The complex forces that influenced these changes in practice and implementation should not be oversimplified into a story only of British achievement or of a simple fix. Collins himself argued that CMAM was developed out of the need to access more communities and thus suggested that it was not directly a reaction to the Sudan relief effort. The integration of CMAM into famine response reflected the recognition of the long-term, complex nature of famine and thus the need for a long-term famine response. Though continuing to be used alongside CMAM programmes, the short term, labour-intensive therapeutic feeding centres were no longer deemed a satisfactory way to respond to the complex nature of famine.

Nonetheless, the work of organisations and individuals based in Britain played an essential role in driving change. These examples demonstrate DfID’s attempt to engage with new practical methods of delivering aid based on development models with a longer-term focus. By the early 2000s, DfID, along with British NGOs, no longer perceived famine as an isolated food shortage problem that could be fixed by air-drops of food packages. Rather, it was understood as the outcome of longer-term socio-political challenges, in this case, the civil war.

The changing understanding of famine and famine response had an impact internationally. In 2007, CMAM was officially recognised by the World Health Organisation and the World Food Programme as the paradigm of famine treatment. It is similarly offered as the preferred treatment for famine within the Sphere Handbook, which outlines the minimum standards of work for international humanitarian work.

The 1998 Sudan famine reflects a movement within both the British government, and British NGOs, away from a humanitarian-based delivery of aid and towards a longer-term, development-centred approach to relief. The changes and debates surrounding famine response can be seen as emblematic of wider discussions that attempted to unpick the relationship between relief and development work, debates that remain vivid within the UK aid sector today.

Further Reading

The 1998 Sudan famine

Famine response

Short Biographical Note on Contributor

Jenny Chapman completed a BA (Hons) in Historical studies and Religious studies, and an MA in Humanitarianism and Conflict Response at the University of Manchester.
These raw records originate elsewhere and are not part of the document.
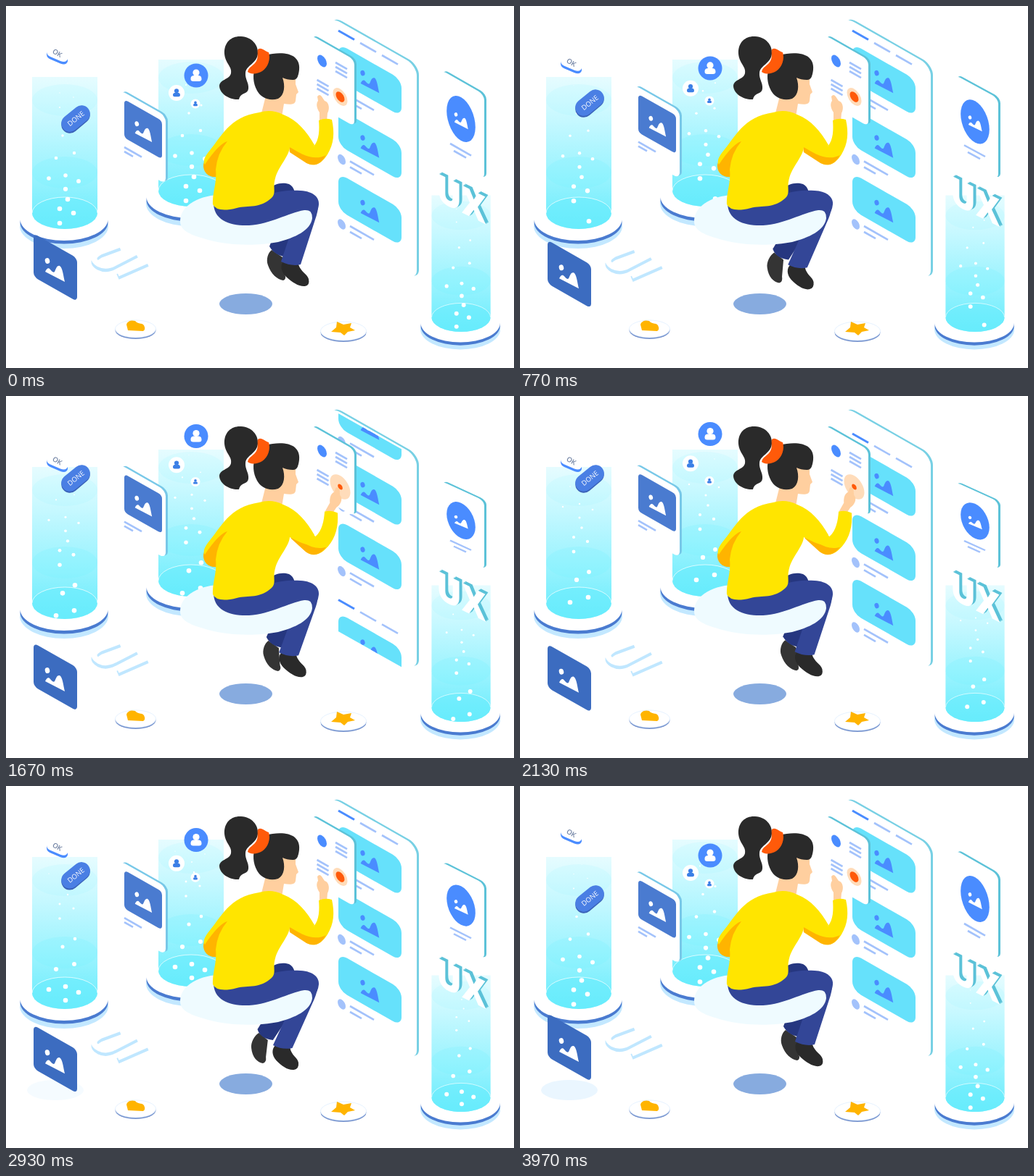
An HTML page that plays this animation: 700 px wide and 500 px high, repeating every 4.01 s.

```html
<!DOCTYPE html>
<html lang="en">
<head>
<meta charset="utf-8">
<title>Interface studio</title>
<style>
html, body { margin: 0; width: 100%; height: 100%; overflow: hidden; background: #fff; }
svg { display: block; width: 100vw; height: 100vh; }
text { font-family: "Open Sans", sans-serif; }
</style>
</head>
<body>
<svg id="stage" viewBox="0 0 700 500" stroke-linecap="butt"></svg>
<script>
const LOOP = 4010, SLOPE = 0.57, BUBBLE_CYCLE = 160, LIST_CYCLE = 307;
const BLUE = '#4a8cff', PALE = '#a3c2fb', TEAL = '#5cc2d8', INK = '#2a2a2a';
const YELLOW = '#ffe500', AMBER = '#ffb400', SKIN = '#ffcf9f', NAVY = '#334697';
const bubbles = [[74,300],[93,286],[74,280],[85,267],[82,253],[59,238],[82,234],
  [100,242],[69,210],[94,203],[78,179],[95,168]];

// Shape helpers
const path = (d, fill, extra = '') => `<path d="${d}" fill="${fill}" ${extra}/>`;
const oval = (x, y, rx, ry, fill, extra = '') =>
  `<ellipse cx="${x}" cy="${y}" rx="${rx}" ry="${ry}" fill="${fill}" ${extra}/>`;
const group = (id, body, extra = '') => `<g id="${id}" ${extra}>${body}</g>`;
const iso = (x, y) => `transform="matrix(1 ${SLOPE} 0 1 ${x} ${y})"`;
const panel = (x, y, w, h, r, fill) =>
  `<rect width="${w}" height="${h}" rx="${r}" fill="${fill}" ${iso(x, y)}/>`;
const slab = (x, y, w, h, r, side) =>
  panel(x + 3, y - 1, w, h, r, side) + panel(x, y, w, h, r, '#fff');
const isoOval = (x, y, rx, ry, fill) => oval(0, 0, rx, ry, fill, iso(x, y));
const bar = (x, y, w, color = PALE, weight = 2.6) =>
  `<path d="M${x} ${y}l${w} ${w * SLOPE}" stroke="${color}" stroke-width="${weight}"/>`;
const picture = (x, y, k, fill) => `<g transform="translate(${x} ${y}) scale(${k})" fill="${fill}">
  <ellipse cx="-10" cy="-13" rx="3.2" ry="4" transform="rotate(-15 -10 -13)"/>
  <path d="M-13 2C-11-3-8-4-6-1C-4 1-2 4 0 2C2-2 3-7 7-6C11-4 12 8 14 16Z"/></g>`;
const user = (id, x, y, r, disc, fill) => group(id, `<g transform="translate(${x} ${y}) scale(${r / 16.5})">
  <circle r="16.5" fill="${disc}"/><circle cy="-4" r="4.6" fill="${fill}"/>
  <path d="M-7.5 5C-7.5-1-3 0 0 0S7.5-1 7.5 5Q7.5 8 4 8H-4Q-7.5 8-7.5 5Z" fill="${fill}"/></g>`);

function tube(id, top, place) {
  const wall = `M36 ${top}H126V286A45 22 0 0 1 36 286Z`;
  return `<g transform="${place}">
    ${oval(80, 304, 61, 31, '#c3e8ff')}${oval(80, 299, 60.5, 29.5, '#4a7bd0')}${oval(80, 294.5, 60.5, 29.5, '#fff')}
    ${path(wall, 'url(#water)')}
    ${oval(81, 130, 45, 22, '#8ff0ff', 'opacity=".13"')}
    ${oval(81, 230, 45, 22, '#6eeeff', 'opacity=".2"')}
    ${oval(81, 286, 45, 22, '#66edfd', 'opacity=".55"')}
    <path d="M36 286A45 22 0 0 1 126 286" fill="none" stroke="#fff" opacity=".7"/>
    <g id="${id}" fill="#fff">${bubbles.map(() => '<circle/><circle/>').join('')}</g></g>`;
}

function feed(y) {
  const row = top => panel(458, top, 87, 51, 12, '#66e1fb') + picture(501, top + 53, .95, BLUE) +
    isoOval(462.5, top + 70.5, 5.5, 6.5, PALE) + bar(474, top + 73, 33) + bar(474, top + 81, 16);
  return `<g transform="translate(0 ${y})">${bar(458, 34, 22, BLUE, 3)}${bar(488, 51, 22)}${bar(518, 68, 22)}
    ${[52, 141.5, 231].map(row).join('')}</g>`;
}

const coaster = (x, y, rx, ry) => oval(x, y + 2, rx, ry, '#7592cd') + oval(x, y, rx, ry, '#fff') +
  oval(x, y, rx, ry, 'none', 'stroke="#dcecff" stroke-width=".7"');

const uxText = (dx, dy, fill) =>
  `<text font-size="53" font-weight="800" fill="${fill}" transform="matrix(.87 .43 0 1 ${593 + dx} ${268 + dy})">UX</text>`;
const uiPath = 'M157 334L130 344Q114 353 128 361Q138 366 149 360L180 344M154 374L195 356';
const uiStroke = (dy, color) =>
  `<path d="${uiPath}" fill="none" stroke="${color}" stroke-width="8" transform="translate(0 ${dy})"/>`;
const okPath = 'M56 63Q56 55 63 58L80 66Q86 69 85 73Q83 79 75 76L61 70Q56 68 56 63Z';

const defs = `<defs>
  <linearGradient id="water" x1="0" y1="0" x2="0" y2="1"><stop stop-color="#e6fcff"/>
    <stop offset=".3" stop-color="#c4f8ff"/><stop offset=".7" stop-color="#93f2fe"/><stop offset="1" stop-color="#68ecfc"/></linearGradient>
  <clipPath id="screen"><path d="M456 23L548 75V376L456 324Z"/></clipPath></defs>`;

const leftSide =
  tube('bubblesA', 98, '') + tube('bubblesB', 105, 'translate(174 -31)') +
  group('ok', path(okPath, BLUE, 'transform="translate(0 3.5)"') + path(okPath, '#fff') +
    `<text font-size="9.5" font-weight="600" fill="#7284a5" text-anchor="middle" transform="translate(69 68) rotate(30)">OK</text>`) +
  group('done', `<g stroke-linecap="round" stroke-width="23.5"><path d="M88 164L104 150.5" stroke="#3a62b8"/>
    <path d="M88 162L104 149" stroke="#4a7fe4"/></g>
    <text font-size="9.5" fill="#fff" text-anchor="middle" transform="translate(98.5 158) rotate(-39)">DONE</text>`) +
  user('userBig', 262, 96, 16.5, BLUE, '#fff') + user('userMid', 235, 120, 11, '#fff', '#3b7fe6') +
  user('userSmall', 261, 135, 6.5, '#fff', '#3b7fe6') +
  group('photoCard', slab(157, 116, 63, 94, 8, '#78c8e8') + panel(163, 129, 52, 53, 5, '#4a7bd0') +
    picture(189, 174, .87, '#fff') + bar(163, 195, 24) + bar(163, 201, 12)) +
  oval(68, 420, 39, 14, '#eaf6ff', 'id="tileShade"') +
  group('tile', panel(38, 314, 60, 60, 6, '#3c6cc0') + picture(67, 365, 1, '#fff')) +
  group('ui', uiStroke(0, '#c0e7ff') + uiStroke(-4.5, '#fff')) +
  coaster(178.5, 446, 28, 12) + path('M166 440C168 434 174 434 178 435C182 440 187 437 190 441Q193 447 189 449L168 448Z', AMBER) +
  coaster(465, 449, 31.5, 13) + path('M456 436L465 440L476 438L474 444L481 448L471 450L466 455L461 451L448 450L455 444Z', AMBER);

const rightSide =
  slab(446, 14, 120, 297, 14, '#78d0e4') +
  `<g clip-path="url(#screen)">${group('list', feed(0) + feed(LIST_CYCLE))}</g>` +
  slab(420, 40, 60, 92, 7, TEAL) + isoOval(435.5, 76, 6.5, 7.5, BLUE) +
  [78, 84, 90].map(y => bar(454, y, 16)).join('') + [102, 108, 114].map(y => bar(428.5, y, 16)).join('') +
  group('halo', oval(0, 0, 10, 11, '#ffdcba', iso(460.5, 125.5))) +
  group('dot', oval(0, 0, 6, 6.5, '#ff5a0a', iso(460.5, 125.5))) +
  tube('bubblesC', 99, 'translate(553.9 172) scale(.903)') +
  group('profile', slab(599, 88, 60, 118, 8, TEAL) + isoOval(627, 156, 19.8, 30, BLUE) +
    picture(627, 159, .7, '#fff') + bar(612, 190, 29) + bar(617, 200, 17)) +
  group('ux', [4, 3, 2, 1].map(k => uxText(k, -k * .6, TEAL)).join('') + uxText(0, 0, '#fff'));

const woman =
  oval(330.5, 411.5, 36.5, 14.5, '#87abdf') +
  path('M350 262C368 244 380 243 390 246Q398 250 398 262L360 275Z', '#263780') +
  group('rearLeg', path('M366 337C361 341 358 350 361 358C365 370 374 378 382 379Q387 378 384 370L381 347Z', '#343434') +
    path('M375 300L363 332Q370 345 388 347L412 290Z', '#263780')) +
  group('frontLeg', path('M383 352C377 358 379 367 386 374C395 382 404 388 412 387Q419 386 417 377C415 370 406 367 403 357Z', INK) +
    path('M395 276L430.500 274Q430 284 426 295L406 357Q393 360 379 353L395 305Z', NAVY)) +
  path('M240 296C241 276 265 262 293 261L410 282Q422 279 422 293C420 310 398 320 375 326C345 332 300 331 272 321C250 315 239 308 240 296Z', '#effbff') +
  path('M286 270L350 266C370 255 390 254 406 255C424 256 432 265 431 274Q430 284 424 290Q421 281 411 282C388 286 365 301 335 303C310 304 285 297 286 270Z', NAVY) +
  path('M357 128L351 152Q365 160 380 153L383 135C390 136 398 137 399 131L400 122L403 119L399 108V98L370 95Z', SKIN) +
  path('M306 184C288 190 274 208 272 219C271 230 280 238 292 236Z', AMBER) +
  group('arm', group('hand', path('M432 160V147C428 141 427 135 430 131L429 125Q432 121 435 125L439 131C446 133 446 143 443 148L442 160Z', SKIN)) +
    path('M431 158Q440 154 449 157C453 175 452 190 443 205C436 216 427 223 415 217L391 196L405 185L424 194C432 185 432 170 431 158Z', YELLOW) +
    path('M390 194C405 204 424 215 441 206C435 217 426 223 414 217L391 202Z', AMBER)) +
  path('M349 147Q366 142 382 150C402 158 414 173 425 192L420 206C410 205 399 199 391 195C390 208 375 222 371 238C367 251 373 258 366 265C350 280 334 275 318 279Q291 286 285 274C284 258 291 244 289 226Q291 203 305 187C294 190 280 210 274 219Q270 214 278 203C297 181 307 153 349 147Z', YELLOW) +
  path('M301 66C300 49 312 41 324 42C339 43 348 54 347 66C346 79 331 82 330 92C329 101 335 106 334 114C333 123 324 118 321 129C309 130 295 122 294 111C294 101 308 102 310 93C312 84 302 79 301 66Z', INK) +
  path('M358 68C372 64 390 64 398 71C405 77 405 86 403 94Q401 103 395 102Q387 102 381 99C385 110 384 123 375 128C362 132 351 126 346 117C340 106 340 94 343 86Z', INK) +
  path('M347 60C352 56 357 63 362 64C365 73 361 85 353 90C346 94 339 95 333 91C334 84 342 82 345 76C348 70 346 65 347 60Z', '#ff5a0a');

const stage = document.getElementById('stage');
stage.innerHTML = defs + leftSide + rightSide + woman;
const parts = Object.fromEntries([...stage.querySelectorAll('[id]')].map(el => [el.id, el]));

// Timing helpers, in seconds
const ease = (t, from, to) => (1 - Math.cos(Math.PI * Math.min(1, Math.max(0, (t - from) / (to - from))))) / 2;
const pulse = (t, a, b, c, d) => ease(t, a, b) - ease(t, c, d);
const wave = (t, period) => (1 - Math.cos(2 * Math.PI * t / period)) / 2;
const set = (id, transform) => parts[id].setAttribute('transform', transform);
const lift = (id, dy) => set(id, `translate(0 ${dy})`);
const grow = (id, k) => set(id, `translate(460.5 125.5) scale(${k}) translate(-460.5 -125.5)`);
const swing = (id, lean, drop, pivot) =>
  set(id, `matrix(1 0 ${-lean} 1 ${lean * pivot} ${drop})`);

function riseBubbles(id, t) {
  const dots = parts[id].children;
  const travel = t * 1000 / LOOP * BUBBLE_CYCLE;
  bubbles.forEach(([x, start], i) => {
    const y = 145 + (start - 145 - travel + 2 * BUBBLE_CYCLE) % BUBBLE_CYCLE;
    [y, y - BUBBLE_CYCLE].forEach((cy, j) => {
      const dot = dots[i * 2 + j];
      dot.setAttribute('cx', x);
      dot.setAttribute('cy', cy);
      dot.setAttribute('r', cy < 106 ? 0 : Math.min(3.3, (cy - 85) / 54));
    });
  });
}

function draw(t) {
  const drift = wave(t, LOOP / 1000), kick = wave(t, LOOP / 2000);
  const buttons = pulse(t, 0, 1.5, 2.42, 4.01);
  const people = pulse(t, .2, 2, 2, 3.83);
  const squash = pulse(t, .25, 1.9, 2.1, 3.85);
  const press = pulse(t, 1, 1.5, 2.2, 2.7);

  ['bubblesA', 'bubblesB', 'bubblesC'].forEach(id => riseBubbles(id, t));
  lift('ok', 24.5 * buttons);
  lift('done', -42 * buttons);
  lift('userBig', -44 * people);
  lift('userMid', -27 * people);
  lift('userSmall', -18 * people);
  lift('photoCard', -23 * drift);
  lift('tile', 29 * drift);
  lift('ux', 11 * drift);
  lift('ui', 10 * drift);
  parts.tileShade.setAttribute('opacity', ease(t, 2.4, 3.5));
  set('profile', `matrix(1 0 0 ${1 - .2 * squash} 0 ${48 * squash})`);
  lift('list', -LIST_CYCLE * ease(t, 1.43, 2.26));
  grow('halo', 1 + .4 * press);
  grow('dot', 1 - .45 * press);
  set('arm', `rotate(${9 * press} 425 210)`);
  set('hand', `rotate(${20 * press} 440 158)`);
  swing('frontLeg', .127 * kick, 5 * kick, 265);
  swing('rearLeg', .25 * kick, 4 * kick, 265);
}

const begin = performance.now();
function tick() {
  draw((performance.now() - begin) % LOOP / 1000);
  requestAnimationFrame(tick);
}
tick();
</script>
</body>
</html>
```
She was awarded an ESRC- funded Case Studentship with the Humanitarian and Conflict Response Institute (HCRI) at the University of Manchester in 2015. Her PhD project investigates the British Medical Humanitarian sector between the years of 1988-2014 and is co-supervised by HCRI and the Humanitarian Affairs Team in Save the Children UK. Jenny was a participant of the Global Humanitarianism Research Academy 2017.